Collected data
★ ★ ★ ★ ★ ★ ★
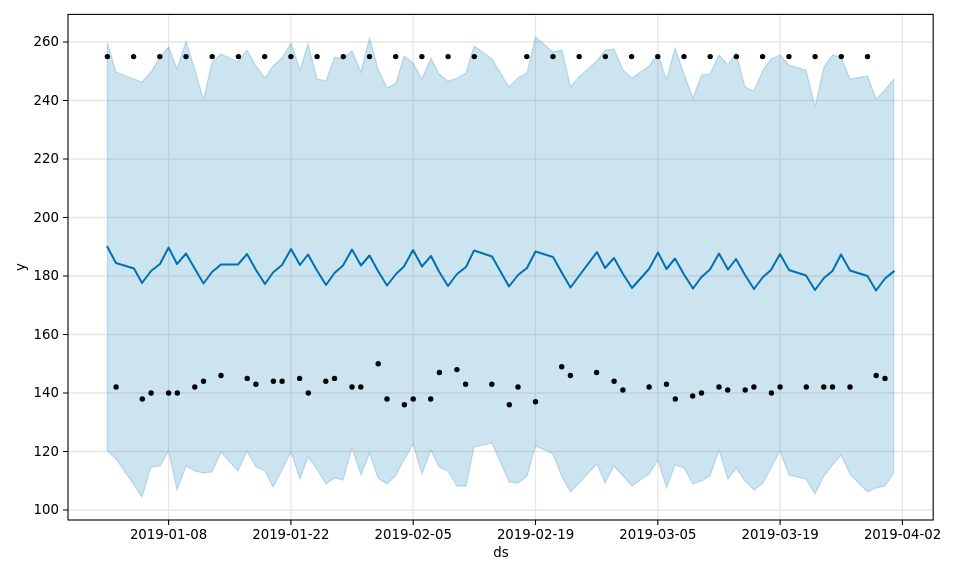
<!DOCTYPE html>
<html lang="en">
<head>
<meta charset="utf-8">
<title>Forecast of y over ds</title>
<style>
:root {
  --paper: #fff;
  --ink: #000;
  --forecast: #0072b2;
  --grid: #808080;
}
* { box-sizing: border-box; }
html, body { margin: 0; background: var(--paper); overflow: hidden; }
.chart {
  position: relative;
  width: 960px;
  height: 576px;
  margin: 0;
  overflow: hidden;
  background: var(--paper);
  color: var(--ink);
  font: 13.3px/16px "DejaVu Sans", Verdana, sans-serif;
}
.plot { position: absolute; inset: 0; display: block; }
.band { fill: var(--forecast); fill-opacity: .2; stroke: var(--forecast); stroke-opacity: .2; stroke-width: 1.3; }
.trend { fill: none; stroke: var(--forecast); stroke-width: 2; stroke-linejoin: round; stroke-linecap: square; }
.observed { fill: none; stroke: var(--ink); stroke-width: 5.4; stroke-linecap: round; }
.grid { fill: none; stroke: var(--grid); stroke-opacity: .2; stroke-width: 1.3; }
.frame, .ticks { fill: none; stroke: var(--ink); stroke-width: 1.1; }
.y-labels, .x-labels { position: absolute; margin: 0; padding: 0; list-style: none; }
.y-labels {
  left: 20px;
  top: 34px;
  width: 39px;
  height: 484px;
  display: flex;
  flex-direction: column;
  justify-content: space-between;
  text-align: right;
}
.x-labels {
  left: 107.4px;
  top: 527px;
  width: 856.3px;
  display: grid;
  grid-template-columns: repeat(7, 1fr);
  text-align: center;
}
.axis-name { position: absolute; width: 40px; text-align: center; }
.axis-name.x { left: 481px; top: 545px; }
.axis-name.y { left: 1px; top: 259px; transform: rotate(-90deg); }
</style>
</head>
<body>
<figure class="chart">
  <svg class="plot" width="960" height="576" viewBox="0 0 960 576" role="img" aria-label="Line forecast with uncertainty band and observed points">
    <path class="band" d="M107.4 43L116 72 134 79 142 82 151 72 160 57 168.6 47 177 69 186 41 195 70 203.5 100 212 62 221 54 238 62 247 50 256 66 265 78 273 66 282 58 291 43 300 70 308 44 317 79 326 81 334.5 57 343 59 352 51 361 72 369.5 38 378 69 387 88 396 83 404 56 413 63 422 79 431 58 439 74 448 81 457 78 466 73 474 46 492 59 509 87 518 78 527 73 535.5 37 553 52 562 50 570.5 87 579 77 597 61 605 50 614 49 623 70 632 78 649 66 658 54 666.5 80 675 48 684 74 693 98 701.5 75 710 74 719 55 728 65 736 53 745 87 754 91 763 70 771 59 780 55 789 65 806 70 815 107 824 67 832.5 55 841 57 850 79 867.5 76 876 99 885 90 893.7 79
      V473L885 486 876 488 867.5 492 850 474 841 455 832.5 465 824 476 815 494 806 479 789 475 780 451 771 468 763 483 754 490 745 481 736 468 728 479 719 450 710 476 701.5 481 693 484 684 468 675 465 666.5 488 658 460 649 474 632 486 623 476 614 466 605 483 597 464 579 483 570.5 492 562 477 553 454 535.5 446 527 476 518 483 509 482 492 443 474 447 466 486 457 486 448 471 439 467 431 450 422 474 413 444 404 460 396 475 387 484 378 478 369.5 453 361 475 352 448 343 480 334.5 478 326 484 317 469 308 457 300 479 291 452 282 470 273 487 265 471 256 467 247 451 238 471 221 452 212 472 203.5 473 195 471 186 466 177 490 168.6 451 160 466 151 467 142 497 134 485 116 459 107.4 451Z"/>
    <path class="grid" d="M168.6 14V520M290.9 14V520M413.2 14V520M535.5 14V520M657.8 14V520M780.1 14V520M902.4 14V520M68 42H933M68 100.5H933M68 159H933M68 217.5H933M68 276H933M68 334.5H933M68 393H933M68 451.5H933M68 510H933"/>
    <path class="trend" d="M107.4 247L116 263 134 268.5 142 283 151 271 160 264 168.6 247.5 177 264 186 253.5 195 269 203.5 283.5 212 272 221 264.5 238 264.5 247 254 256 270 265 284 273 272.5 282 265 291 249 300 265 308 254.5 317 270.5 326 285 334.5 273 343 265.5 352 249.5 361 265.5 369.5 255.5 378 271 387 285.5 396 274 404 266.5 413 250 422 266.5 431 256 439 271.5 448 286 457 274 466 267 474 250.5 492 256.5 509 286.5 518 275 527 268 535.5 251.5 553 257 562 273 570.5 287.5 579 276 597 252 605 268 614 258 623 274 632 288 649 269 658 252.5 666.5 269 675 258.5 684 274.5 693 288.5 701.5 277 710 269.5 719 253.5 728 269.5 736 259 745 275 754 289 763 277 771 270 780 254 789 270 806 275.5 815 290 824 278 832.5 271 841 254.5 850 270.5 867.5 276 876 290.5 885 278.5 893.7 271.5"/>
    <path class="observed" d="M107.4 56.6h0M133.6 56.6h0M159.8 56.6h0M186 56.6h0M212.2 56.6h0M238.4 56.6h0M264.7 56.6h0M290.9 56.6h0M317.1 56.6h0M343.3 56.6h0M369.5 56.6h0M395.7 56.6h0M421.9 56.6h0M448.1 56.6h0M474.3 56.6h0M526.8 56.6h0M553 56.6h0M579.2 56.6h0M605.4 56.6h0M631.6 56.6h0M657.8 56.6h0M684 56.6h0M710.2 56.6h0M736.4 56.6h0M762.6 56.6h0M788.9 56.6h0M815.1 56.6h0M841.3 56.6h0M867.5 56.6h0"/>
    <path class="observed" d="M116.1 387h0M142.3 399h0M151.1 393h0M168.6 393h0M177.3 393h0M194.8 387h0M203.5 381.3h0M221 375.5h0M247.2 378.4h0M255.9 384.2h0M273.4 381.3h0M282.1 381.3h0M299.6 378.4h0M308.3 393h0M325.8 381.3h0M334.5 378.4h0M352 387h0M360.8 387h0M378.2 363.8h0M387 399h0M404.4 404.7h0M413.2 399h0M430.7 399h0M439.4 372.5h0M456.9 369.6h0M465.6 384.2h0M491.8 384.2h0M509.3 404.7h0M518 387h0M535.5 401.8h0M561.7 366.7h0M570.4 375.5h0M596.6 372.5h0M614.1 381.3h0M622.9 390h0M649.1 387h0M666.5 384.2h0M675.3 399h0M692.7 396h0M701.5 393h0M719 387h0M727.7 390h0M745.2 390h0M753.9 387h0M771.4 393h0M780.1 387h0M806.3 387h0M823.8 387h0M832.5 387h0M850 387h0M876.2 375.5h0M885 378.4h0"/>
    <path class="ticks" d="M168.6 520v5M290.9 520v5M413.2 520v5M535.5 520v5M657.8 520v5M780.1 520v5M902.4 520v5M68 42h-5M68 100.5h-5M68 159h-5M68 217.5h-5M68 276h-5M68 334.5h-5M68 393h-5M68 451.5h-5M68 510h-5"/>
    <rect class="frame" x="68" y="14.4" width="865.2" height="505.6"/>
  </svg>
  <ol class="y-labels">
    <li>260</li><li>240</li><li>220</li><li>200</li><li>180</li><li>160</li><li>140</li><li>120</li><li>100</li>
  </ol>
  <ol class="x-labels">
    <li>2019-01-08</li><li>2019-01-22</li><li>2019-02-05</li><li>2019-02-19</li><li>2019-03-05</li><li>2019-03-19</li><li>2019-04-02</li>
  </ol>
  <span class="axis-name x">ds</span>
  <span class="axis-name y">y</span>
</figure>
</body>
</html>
★ ★ ★ ★ ★ ★ ★
**Instructions for the task**:
Say how many lines in the data hold the string "style", and write nothing else.

**Task solution**:
3